Select from the records below every line that has the word "String" in it.

== Supplied data ==
|---|

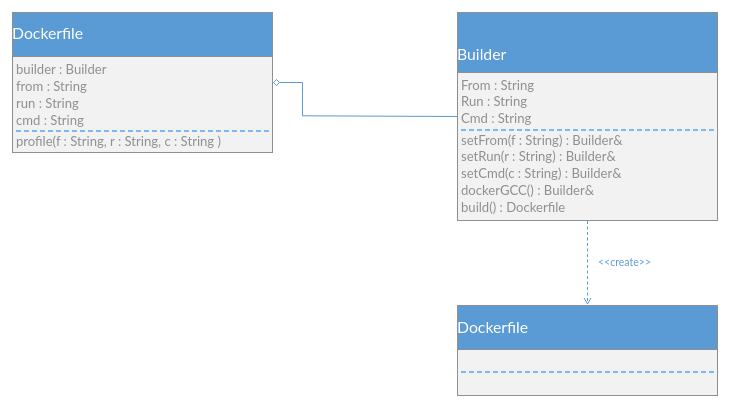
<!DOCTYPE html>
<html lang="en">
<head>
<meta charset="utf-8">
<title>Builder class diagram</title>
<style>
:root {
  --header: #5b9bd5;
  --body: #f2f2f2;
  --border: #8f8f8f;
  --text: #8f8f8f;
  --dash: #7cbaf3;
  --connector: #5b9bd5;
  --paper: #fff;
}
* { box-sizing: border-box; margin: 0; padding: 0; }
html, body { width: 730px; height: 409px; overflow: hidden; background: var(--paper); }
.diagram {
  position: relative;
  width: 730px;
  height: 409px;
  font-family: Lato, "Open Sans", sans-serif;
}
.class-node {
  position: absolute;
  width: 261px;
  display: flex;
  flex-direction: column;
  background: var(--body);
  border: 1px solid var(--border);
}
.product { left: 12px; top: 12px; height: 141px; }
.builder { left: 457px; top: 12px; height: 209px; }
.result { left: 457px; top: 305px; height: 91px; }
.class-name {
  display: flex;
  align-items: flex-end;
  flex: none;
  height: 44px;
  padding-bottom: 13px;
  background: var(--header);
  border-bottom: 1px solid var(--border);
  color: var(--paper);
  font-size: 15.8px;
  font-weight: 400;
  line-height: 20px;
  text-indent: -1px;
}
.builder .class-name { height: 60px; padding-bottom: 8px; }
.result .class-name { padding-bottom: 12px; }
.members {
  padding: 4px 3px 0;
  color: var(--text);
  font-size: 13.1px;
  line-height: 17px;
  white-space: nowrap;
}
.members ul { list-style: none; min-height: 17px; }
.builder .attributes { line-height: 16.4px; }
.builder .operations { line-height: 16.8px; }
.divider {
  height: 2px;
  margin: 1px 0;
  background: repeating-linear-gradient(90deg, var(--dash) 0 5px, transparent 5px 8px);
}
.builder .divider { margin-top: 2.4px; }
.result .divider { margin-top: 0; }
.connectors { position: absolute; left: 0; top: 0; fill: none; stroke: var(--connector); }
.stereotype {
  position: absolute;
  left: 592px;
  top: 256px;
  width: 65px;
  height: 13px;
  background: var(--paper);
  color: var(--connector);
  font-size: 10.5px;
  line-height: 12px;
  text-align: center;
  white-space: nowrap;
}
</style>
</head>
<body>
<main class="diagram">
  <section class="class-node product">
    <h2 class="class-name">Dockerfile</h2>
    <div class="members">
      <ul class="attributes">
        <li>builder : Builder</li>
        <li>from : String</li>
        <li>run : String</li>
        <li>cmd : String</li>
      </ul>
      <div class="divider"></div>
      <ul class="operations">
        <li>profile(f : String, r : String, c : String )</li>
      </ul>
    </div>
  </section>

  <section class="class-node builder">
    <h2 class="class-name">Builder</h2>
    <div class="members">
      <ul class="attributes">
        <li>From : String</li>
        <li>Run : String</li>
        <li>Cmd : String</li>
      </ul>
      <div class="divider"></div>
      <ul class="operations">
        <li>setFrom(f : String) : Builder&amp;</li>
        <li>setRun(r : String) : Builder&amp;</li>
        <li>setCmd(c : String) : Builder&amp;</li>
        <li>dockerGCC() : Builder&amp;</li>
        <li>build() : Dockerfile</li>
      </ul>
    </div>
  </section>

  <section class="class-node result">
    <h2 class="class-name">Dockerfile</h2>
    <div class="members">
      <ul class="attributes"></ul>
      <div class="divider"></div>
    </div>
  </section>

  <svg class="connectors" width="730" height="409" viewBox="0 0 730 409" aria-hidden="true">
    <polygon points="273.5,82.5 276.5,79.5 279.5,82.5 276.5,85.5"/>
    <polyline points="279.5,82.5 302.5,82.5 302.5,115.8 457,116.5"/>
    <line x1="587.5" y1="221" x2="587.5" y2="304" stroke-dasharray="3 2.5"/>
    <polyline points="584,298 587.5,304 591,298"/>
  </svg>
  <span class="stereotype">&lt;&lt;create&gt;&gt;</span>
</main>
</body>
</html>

|---|

== Exercise response ==
        <li>from : String</li>
        <li>run : String</li>
        <li>cmd : String</li>
        <li>profile(f : String, r : String, c : String )</li>
        <li>From : String</li>
        <li>Run : String</li>
        <li>Cmd : String</li>
        <li>setFrom(f : String) : Builder&amp;</li>
        <li>setRun(r : String) : Builder&amp;</li>
        <li>setCmd(c : String) : Builder&amp;</li>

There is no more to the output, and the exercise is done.